= What you should do =
Which lines in the data below contain the word "clipPath"? Copy each of them.
Start of Block
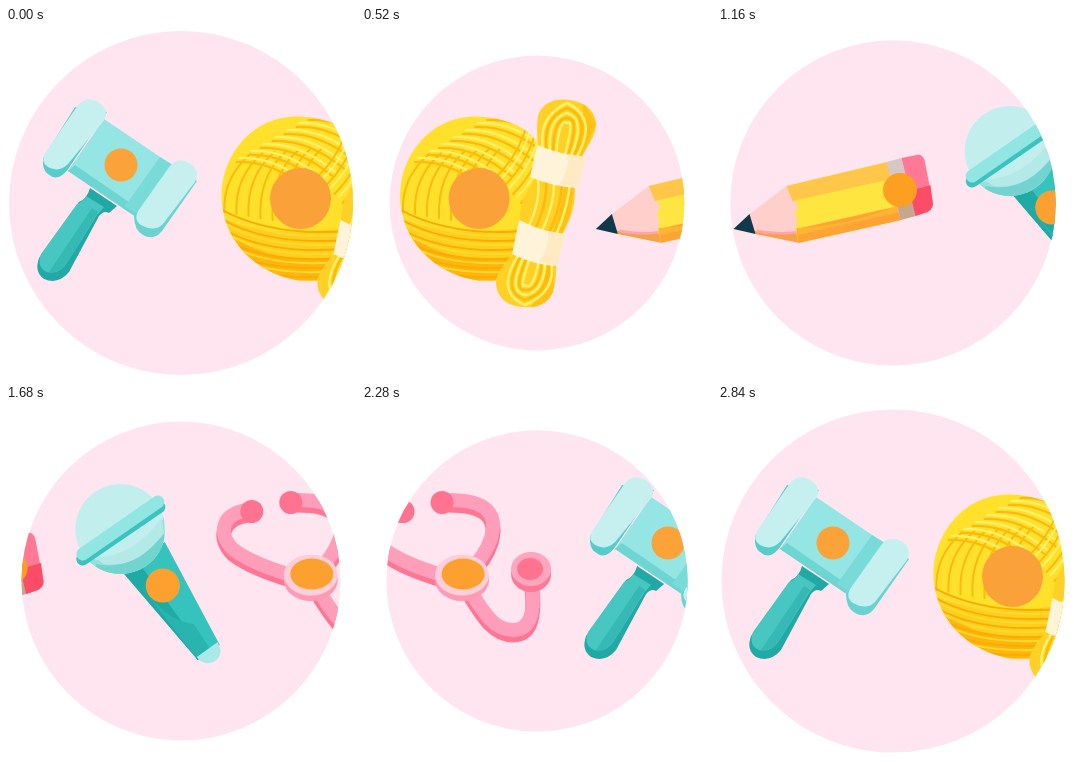
Recreate the animation shown at these times as an HTML page. Size 350x350 px, loop 2.88 s.

```html
<!DOCTYPE html>
<html lang="en">
<head>
<meta charset="utf-8">
<title>Craft items</title>
<style>
  html, body { margin: 0; width: 100%; height: 100%; overflow: hidden; background: #fff; }
  svg { display: block; width: 100vw; height: 100vh; }
  .line { fill: none; stroke-linecap: round; stroke-linejoin: round; }
</style>
</head>
<body>
<svg viewBox="0 0 350 350">
  <defs>
    <clipPath id="lens"><circle id="lensCircle" cx="175" cy="175" r="172"/></clipPath>
    <clipPath id="ballClip"><path id="ballShape" d="M39 166C40 136 56 110 80 97C103 84 134 87 157 98C180 110 194 138 193 171C191 215 166 253 126 253C85 252 39 220 39 166Z"/></clipPath>
    <clipPath id="hankClip"><path id="hankShape" d="M177 88C180 76 193 70 207 72C222 73 235 82 235 97C234 112 222 122 218 136C211 151 216 166 212 180C209 195 201 204 198 217C193 231 197 244 193 260C190 274 177 281 163 279C148 279 134 270 135 253C137 239 151 231 154 218C160 204 157 193 160 179C163 165 173 157 176 143C179 126 174 104 177 88Z"/></clipPath>
    <clipPath id="micClip"><circle cx="114.5" cy="123" r="45"/></clipPath>

    <g id="hammer">
      <path d="M84 160L111 178L103 185Q98 182 93 188L63 244Q52 257 38 251Q28 244 33 230L73 174Q81 171 84 160Z" fill="#21a9a6"/>
      <path d="M80 168L98 179L91 187L61 235Q53 247 41 244Q30 239 35 226L71 176Q77 174 80 168Z" fill="#48c6c2"/>
      <path d="M86 180L92 184L60 236Q52 246 43 244Z" fill="#36b8b4"/>
      <path d="M98 91L166 137L130 189L62 143Z" fill="#94e5e4"/>
      <path d="M69 137L130 179V189L62 143Z" fill="#6dd6d3"/>
      <path d="M154 129L167 137L133 187L119 178Z" fill="#78dbd8"/>
      <path d="M37 130L69 79L101 84L62 141Q52 155 42 146Q36 142 37 130Z" fill="#55cdca"/>
      <path d="M72 77Q80 68 90 73Q103 79 99 91L62 136Q53 145 42 139Q34 134 39 125Z" fill="#c5f0ef"/>
      <path d="M128 188L167 136L191 153L156 203Q148 213 137 207Q128 202 128 188Z" fill="#68d3d0"/>
      <path d="M164 138Q172 129 183 135Q195 142 189 154L157 196Q149 204 137 198Q127 193 132 183Z" fill="#c5f0ef"/>
      <circle cx="115" cy="137" r="16.5" fill="#fba238"/>
    </g>

    <g id="yarn">
      <use href="#ballShape" fill="#ffe02a"/>
      <g clip-path="url(#ballClip)">
        <path d="M37 188Q88 216 197 194V260H37Z" fill="#ffd01b"/>
        <path d="M37 198Q92 248 184 222L155 258H60Z" fill="#ffb60c"/>
        <g id="ballStrands" class="line"></g>
      </g>
      <circle cx="118" cy="170.5" r="30.5" fill="#faa13a"/>
      <use href="#hankShape" fill="#ffd126"/>
      <g clip-path="url(#hankClip)">
        <path d="M222 73L235 96L216 139L209 187L193 224L192 282H168Q191 245 188 214Q203 173 206 139Q224 105 222 73Z" fill="#ffc116"/>
        <g id="hankStrands" class="line"></g>
      </g>
      <path d="M176 117Q200 127 225 129L217 160Q192 159 169 149Z" fill="#fff4d9"/>
      <path d="M207 126L225 129L217 160L198 157Q209 141 207 126Z" fill="#ffeac3"/>
      <path d="M158 192Q181 204 204 206L196 238Q173 237 151 226Z" fill="#fff4d9"/>
      <path d="M187 203L204 206L196 238L178 234Q189 218 187 203Z" fill="#ffeac3"/>
    </g>

    <g id="pencil">
      <path d="M141 186L178 158L194 164V214L147 206Z" fill="#ffcfcc"/>
      <path d="M146 203L192 205L191 215L147 206Z" fill="#f6a24d"/>
      <path d="M149 203Q169 207 190 204" class="line" stroke="#ffa5ab" stroke-width="2.5"/>
      <path d="M125 201L141 186L147 206Z" fill="#103a4b"/>
      <path d="M178 158L279 134L293 192L190 215L187 201Q190 193 186 185Q193 178 184 171Z" fill="#ffe540"/>
      <path d="M178 158L279 134L283 151L184 173Z" fill="#ffc64a"/>
      <path d="M188 201L290 178L293 192L190 215Z" fill="#ffa335"/>
      <path d="M188 200Q240 198 290 177L291 184L190 207Z" fill="#ffb532"/>
      <path d="M278 134L293 130L307 188L292 192Z" fill="#d6c8c5"/>
      <path d="M288 174L303 171L307 188L292 192Z" fill="#c6a78d"/>
      <path d="M293 130L308 127Q314 126 316 132L324 173Q326 180 319 184L307 188Z" fill="#ff7895"/>
      <path d="M301 163L322 157L324 173Q326 180 319 184L307 188Z" fill="#fc4c68"/>
      <circle cx="291.5" cy="162" r="17" fill="#fda022"/>
    </g>

    <g id="mic">
      <path d="M115 164L159 136L214 239L192 254Z" fill="#36c3be"/>
      <path d="M115 164L131 154L199 247L192 254Z" fill="#20aaa6"/>
      <path d="M132 176Q159 215 188 218L205 244L192 254Z" fill="#29b4af"/>
      <path d="M191 251L212 236L215 245Q214 255 204 257Q196 258 191 251Z" fill="#aae9e6"/>
      <g clip-path="url(#micClip)">
        <path d="M69 77H160V169H69Z" fill="#c2efed"/>
        <path d="M75 150Q118 166 158 112L162 170H76Z" fill="#98e0dd"/>
        <path d="M90 158Q127 166 158 128L162 170H90Z" fill="#72d3cf"/>
        <path d="M88 151Q125 153 156 112L158 127Q132 163 98 158Z" fill="#b3eae7"/>
      </g>
      <path d="M77 153L153 101" class="line" stroke="#3dc3bf" stroke-width="13"/>
      <path d="M77 148L152 96" class="line" stroke="#91e6e3" stroke-width="13"/>
      <circle cx="157" cy="179.5" r="17" fill="#fca12f"/>
    </g>

    <g id="stethoscope">
      <g class="line" stroke="#ff7594" stroke-width="15">
        <path id="tubes" d="M37 109C10 113 7 133 22 148Q40 162 80 174M87 99C125 99 136 113 129 137Q123 156 104 173M108 190C122 212 132 229 151 229C174 229 172 198 169 174"/>
      </g>
      <g class="line" stroke="#ff9ebb" stroke-width="14">
        <use href="#tubes" y="-5"/>
      </g>
      <circle cx="41" cy="105.5" r="11.5" fill="#ff7391"/>
      <circle cx="80" cy="96.5" r="11.5" fill="#ff7391"/>
      <ellipse cx="100" cy="174" rx="27" ry="21" fill="#ff9ab5"/>
      <ellipse cx="100" cy="169" rx="27" ry="20.5" fill="#ffcedb"/>
      <ellipse cx="101" cy="168" rx="21.5" ry="15.5" fill="#fca12f"/>
      <ellipse cx="169" cy="168" rx="20" ry="18" fill="#ff7894"/>
      <ellipse cx="169" cy="163" rx="20" ry="17" fill="#ffa6bf"/>
      <ellipse cx="168" cy="163" rx="13" ry="11" fill="#ff7391"/>
    </g>
  </defs>

  <g clip-path="url(#lens)">
    <rect width="350" height="350" fill="#ffe5f0"/>
    <g id="strip">
      <use href="#hammer"/>
      <use href="#yarn" x="176.5"/>
      <use href="#pencil" x="286.3"/>
      <use href="#mic" x="573"/>
      <use href="#stethoscope" x="778"/>
      <use href="#hammer" x="969"/>
      <use href="#yarn" x="1145.5"/>
    </g>
  </g>
</svg>
<script>
const byId = id => document.getElementById(id);

function addStrand(group, d, color, width) {
  const path = document.createElementNS("http://www.w3.org/2000/svg", "path");
  path.setAttribute("d", d);
  path.setAttribute("stroke", color);
  path.setAttribute("stroke-width", width);
  group.append(path);
}

const SHADE = "#fbbb0c", GLOW = "#fff06a";

// Each bundle of the ball is a row of parallel curves.
const ball = byId("ballStrands");
for (let i = 0; i < 7; i++) {
  const x = 42 + i * 12;
  addStrand(ball, `M${x} ${184 + i * 2}Q${x - 2} ${150 - i} ${x + 26} ${126 - i}`, SHADE, 2);
}
for (let i = 0; i < 7; i++) {
  const x = 54 + i * 12, y = 134 - i * 7;
  addStrand(ball, `M${x} ${y}Q${x + 35} ${y - 2} ${x + 72} ${y + 28}`, SHADE, 2);
  addStrand(ball, `M${x + 3} ${y - 4}Q${x + 38} ${y - 6} ${x + 75} ${y + 24}`, GLOW, 2);
}
for (let i = 0; i < 6; i++) {
  const x = 136 + i * 8, y = 148 + i * 9;
  addStrand(ball, `M${x} ${y}Q${x + 22} ${y - 22} ${x + 30} ${y - 52}`, SHADE, 2);
  addStrand(ball, `M${x + 4} ${y + 3}Q${x + 26} ${y - 19} ${x + 34} ${y - 49}`, GLOW, 2);
}
for (let i = 0; i < 6; i++) {
  const y = i * 11;
  addStrand(ball, `M${36 + i * 3} ${180 + y}Q95 ${214 + y * 0.8} 190 ${200 + y * 0.8}`, "#f9ac04", 2);
  addStrand(ball, `M${38 + i * 3} ${184 + y}Q95 ${218 + y * 0.8} 190 ${204 + y * 0.8}`, "#ffd935", 2);
}

// The hank's ends are nested loops; its middle is a bundle of curves.
const hank = byId("hankStrands");
for (let i = 0; i < 5; i++) {
  const color = i % 2 ? SHADE : GLOW;
  const w = 30 - i * 6;
  addStrand(hank, `M${198 - w / 2} 126Q${204 - w} 90 206 ${75 + i * 5}Q${208 + w} 90 ${200 + w / 2} 130`, color, 2.5);
  addStrand(hank, `M${177 + i * 8} 151Q${180 + i * 7} 177 ${163 + i * 8} 207`, color, 2.5);
  addStrand(hank, `M${173 - w / 2} 226Q${163 - w} 264 164 ${277 - i * 5}Q${166 + w} 264 ${175 + w / 2} 232`, color, 2.5);
}

const LOOP = 2880, STEP = 40, PULSE = 960;
const SPEED = 969 / (LOOP - STEP);
const start = performance.now();

function draw(now) {
  const elapsed = Math.max(0, now - start) % LOOP;
  const time = Math.floor(elapsed / STEP) * STEP;
  const radius = 159.5 + 12.5 * Math.cos(2 * Math.PI * time / PULSE);
  byId("lensCircle").setAttribute("r", radius);
  byId("strip").setAttribute("transform", `translate(${-SPEED * time})`);
  requestAnimationFrame(draw);
}
draw(start);
</script>
</body>
</html>
```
End of Block
= The answer =
    <clipPath id="lens"><circle id="lensCircle" cx="175" cy="175" r="172"/></clipPath>
    <clipPath id="ballClip"><path id="ballShape" d="M39 166C40 136 56 110 80 97C103 84 134 87 157 98C180 110 194 138 193 171C191 215 166 253 126 253C85 252 39 220 39 166Z"/></clipPath>
    <clipPath id="hankClip"><path id="hankShape" d="M177 88C180 76 193 70 207 72C222 73 235 82 235 97C234 112 222 122 218 136C211 151 216 166 212 180C209 195 201 204 198 217C193 231 197 244 193 260C190 274 177 281 163 279C148 279 134 270 135 253C137 239 151 231 154 218C160 204 157 193 160 179C163 165 173 157 176 143C179 126 174 104 177 88Z"/></clipPath>
    <clipPath id="micClip"><circle cx="114.5" cy="123" r="45"/></clipPath>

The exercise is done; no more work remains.